**Assignment:** Show all lines from the listing below that contain "absolute".

========

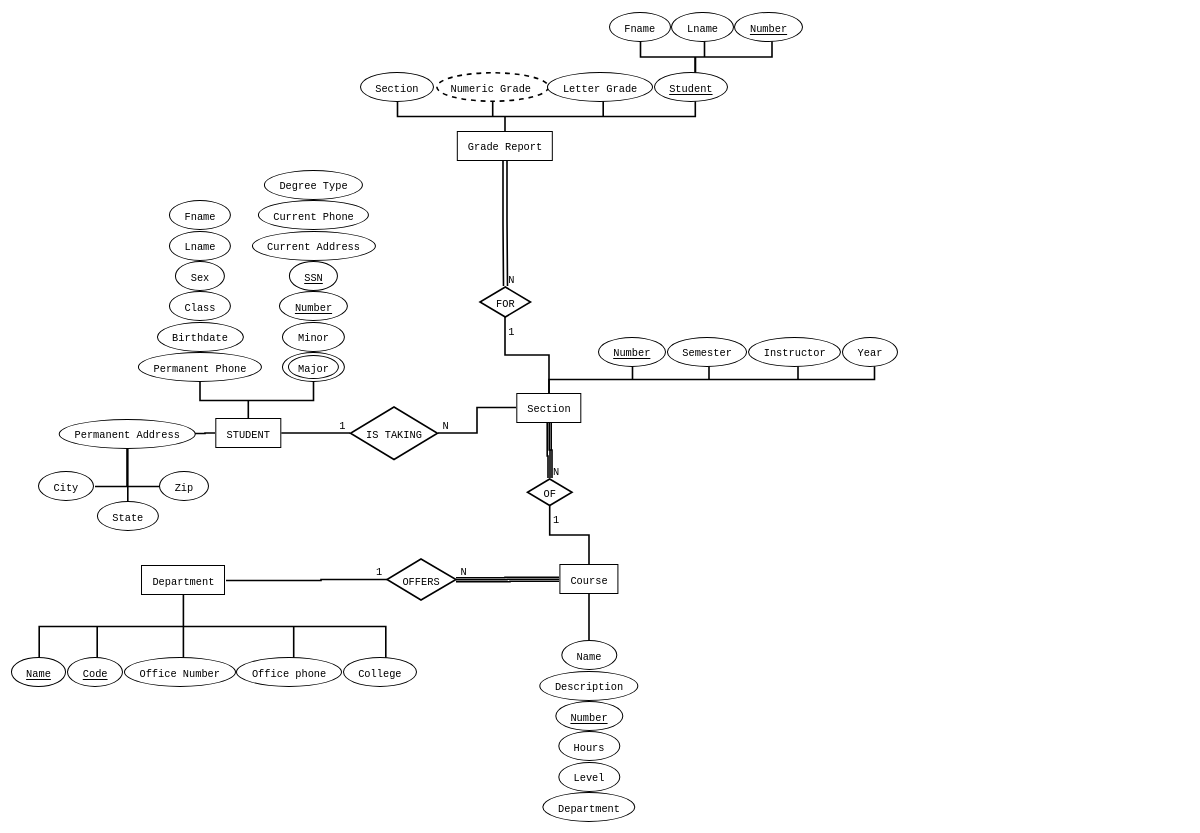
<!DOCTYPE html>
<html lang="en">
<head>
<meta charset="utf-8">
<title>University entity relationship diagram</title>
<style>
:root { --ink: #000; --paper: #fff; --stroke: 1.6px; }
* { box-sizing: border-box; }
html, body { margin: 0; background: var(--paper); }
.diagram {
  position: relative; width: 1200px; height: 833px; overflow: hidden;
  background: var(--paper); color: var(--ink);
  font: 10.33px/14px "Liberation Mono", monospace; white-space: nowrap;
}
.connectors { position: absolute; left: 0; top: 0; fill: none; stroke: var(--ink); stroke-width: 1.6; }
.connectors .relationship { fill: var(--paper); }
.attributes { position: absolute; left: var(--x); top: var(--y); display: flex; gap: .7px; margin: 0; padding: 0; list-style: none; }
.attributes.column { flex-direction: column; align-items: center; gap: .4px; transform: translateX(-50%); }
.attribute, .entity {
  display: flex; align-items: center; justify-content: center; height: 30px;
  border: var(--stroke) solid var(--ink); background: var(--paper);
}
.attribute { position: relative; padding: 3px 14.6px 0; border-radius: 50%; }
.attribute.key { text-decoration: underline; text-underline-offset: 2px; }
.attribute.derived { border-color: transparent; background: none; }
.attribute.multivalued::after {
  content: ""; position: absolute; inset: 2px 4.6px;
  border: var(--stroke) solid var(--ink); border-radius: 50%;
}
.entity, .label { position: absolute; left: var(--x); top: var(--y); transform: translate(-50%, -50%); }
.entity { padding: 3px 10px 0; }
.label { padding-top: 3px; }
</style>
</head>
<body>
<main class="diagram">
  <svg class="connectors" width="1200" height="833" viewBox="0 0 1200 833" aria-hidden="true">
    <g class="student-name-links">
      <path d="M640.5 41V57H695V73M704.5 41V57H695.5V73M772 41V57H695.5"/>
    </g>
    <g class="grade-report-links">
      <path d="M397.5 101V116.5H505V132M492.7 101V116.5M603.2 101V116.5M695.3 101V116.5H505"/>
      <path d="M503 160V224L503.5 286M507 160V220L507.5 286"/>
      <path d="M505 317V355H549V393"/>
    </g>
    <g class="section-links">
      <path d="M632.5 365V379.5M709 365V379.5M798 365V379.5M874.5 365V379.5H549V393"/>
      <path d="M547.2 422V456H548V478M549.2 422V450H550V478M551.2 422V450H552V478"/>
      <path d="M549.7 506V535H589V565"/>
    </g>
    <g class="student-links">
      <path d="M200 381V400.5H248.3V419M313.5 381V400.5H248.3"/>
      <path d="M195 433.5H205V433H215M281 433H350M438 433H477V407.5H516"/>
      <path d="M127 447V486.5M127.8 447V502M95 486.5H161"/>
    </g>
    <g class="department-links">
      <path d="M183.4 595V658M39.2 658V626.5H385.8V658M97.2 658V626.5M293.7 658V626.5"/>
      <path d="M226 580.5H321V579.5H387"/>
    </g>
    <g class="course-links">
      <path d="M456 577.8H505V577.2H559M456 579.8H507V579.2H559M456 581.8H510V581.2H559M589 594V641"/>
    </g>
    <g class="relationships">
      <polygon class="relationship" points="505.3,287 530.5,302 505.3,317 480,302"/>
      <polygon class="relationship" points="394,407 437.5,433.3 394,459.5 350.5,433.3"/>
      <polygon class="relationship" points="549.7,479 572,492.3 549.7,505.5 527.5,492.3"/>
      <polygon class="relationship" points="421,559 456,579.5 421,600 387,579.5"/>
    </g>
    <ellipse class="derived-outline" cx="492.7" cy="87" rx="55.8" ry="14.2" stroke-dasharray="4.8 4.8"/>
  </svg>

  <ul class="attributes" style="--x:608.6px;--y:12px">
    <li class="attribute">Fname</li><li class="attribute">Lname</li><li class="attribute key">Number</li>
  </ul>
  <ul class="attributes" style="--x:359.6px;--y:72px">
    <li class="attribute">Section</li><li class="attribute derived">Numeric Grade</li><li class="attribute">Letter Grade</li><li class="attribute key">Student</li>
  </ul>
  <ul class="attributes" style="--x:597.6px;--y:336.5px">
    <li class="attribute key">Number</li><li class="attribute">Semester</li><li class="attribute">Instructor</li><li class="attribute">Year</li>
  </ul>
  <ul class="attributes" style="--x:10.5px;--y:657.2px">
    <li class="attribute key">Name</li><li class="attribute key">Code</li><li class="attribute">Office Number</li><li class="attribute">Office phone</li><li class="attribute">College</li>
  </ul>

  <ul class="attributes column" style="--x:200px;--y:200.3px">
    <li class="attribute">Fname</li><li class="attribute">Lname</li><li class="attribute">Sex</li>
    <li class="attribute">Class</li><li class="attribute">Birthdate</li><li class="attribute">Permanent Phone</li>
  </ul>
  <ul class="attributes column" style="--x:313.5px;--y:169.9px">
    <li class="attribute">Degree Type</li><li class="attribute">Current Phone</li><li class="attribute">Current Address</li>
    <li class="attribute key">SSN</li><li class="attribute key">Number</li><li class="attribute">Minor</li>
    <li class="attribute multivalued">Major</li>
  </ul>
  <ul class="attributes column" style="--x:589px;--y:640.3px">
    <li class="attribute">Name</li><li class="attribute">Description</li><li class="attribute key">Number</li>
    <li class="attribute">Hours</li><li class="attribute">Level</li><li class="attribute">Department</li>
  </ul>

  <ul class="attributes column" style="--x:127.2px;--y:418.5px"><li class="attribute">Permanent Address</li></ul>
  <ul class="attributes" style="--x:37.9px;--y:471.3px;gap:65.2px">
    <li class="attribute">City</li><li class="attribute">Zip</li>
  </ul>
  <ul class="attributes column" style="--x:127.8px;--y:501.3px"><li class="attribute">State</li></ul>

  <div class="entity" style="--x:505px;--y:145.8px">Grade Report</div>
  <div class="entity" style="--x:549px;--y:407.5px">Section</div>
  <div class="entity" style="--x:248.2px;--y:433.2px">STUDENT</div>
  <div class="entity" style="--x:183.4px;--y:580.3px">Department</div>
  <div class="entity" style="--x:589px;--y:579.3px">Course</div>

  <div class="label" style="--x:505.3px;--y:302px">FOR</div>
  <div class="label" style="--x:394px;--y:433.3px">IS TAKING</div>
  <div class="label" style="--x:549.7px;--y:492.3px">OF</div>
  <div class="label" style="--x:421px;--y:579.8px">OFFERS</div>

  <div class="label" style="--x:511.3px;--y:277.5px">N</div>
  <div class="label" style="--x:511.3px;--y:329.5px">1</div>
  <div class="label" style="--x:342.3px;--y:424px">1</div>
  <div class="label" style="--x:445.5px;--y:424px">N</div>
  <div class="label" style="--x:556px;--y:469.5px">N</div>
  <div class="label" style="--x:556px;--y:518px">1</div>
  <div class="label" style="--x:379px;--y:570px">1</div>
  <div class="label" style="--x:463.5px;--y:570px">N</div>
</main>
</body>
</html>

========

**Exercise result:**
.connectors { position: absolute; left: 0; top: 0; fill: none; stroke: var(--ink); stroke-width: 1.6; }
.attributes { position: absolute; left: var(--x); top: var(--y); display: flex; gap: .7px; margin: 0; padding: 0; list-style: none; }
  content: ""; position: absolute; inset: 2px 4.6px;
.entity, .label { position: absolute; left: var(--x); top: var(--y); transform: translate(-50%, -50%); }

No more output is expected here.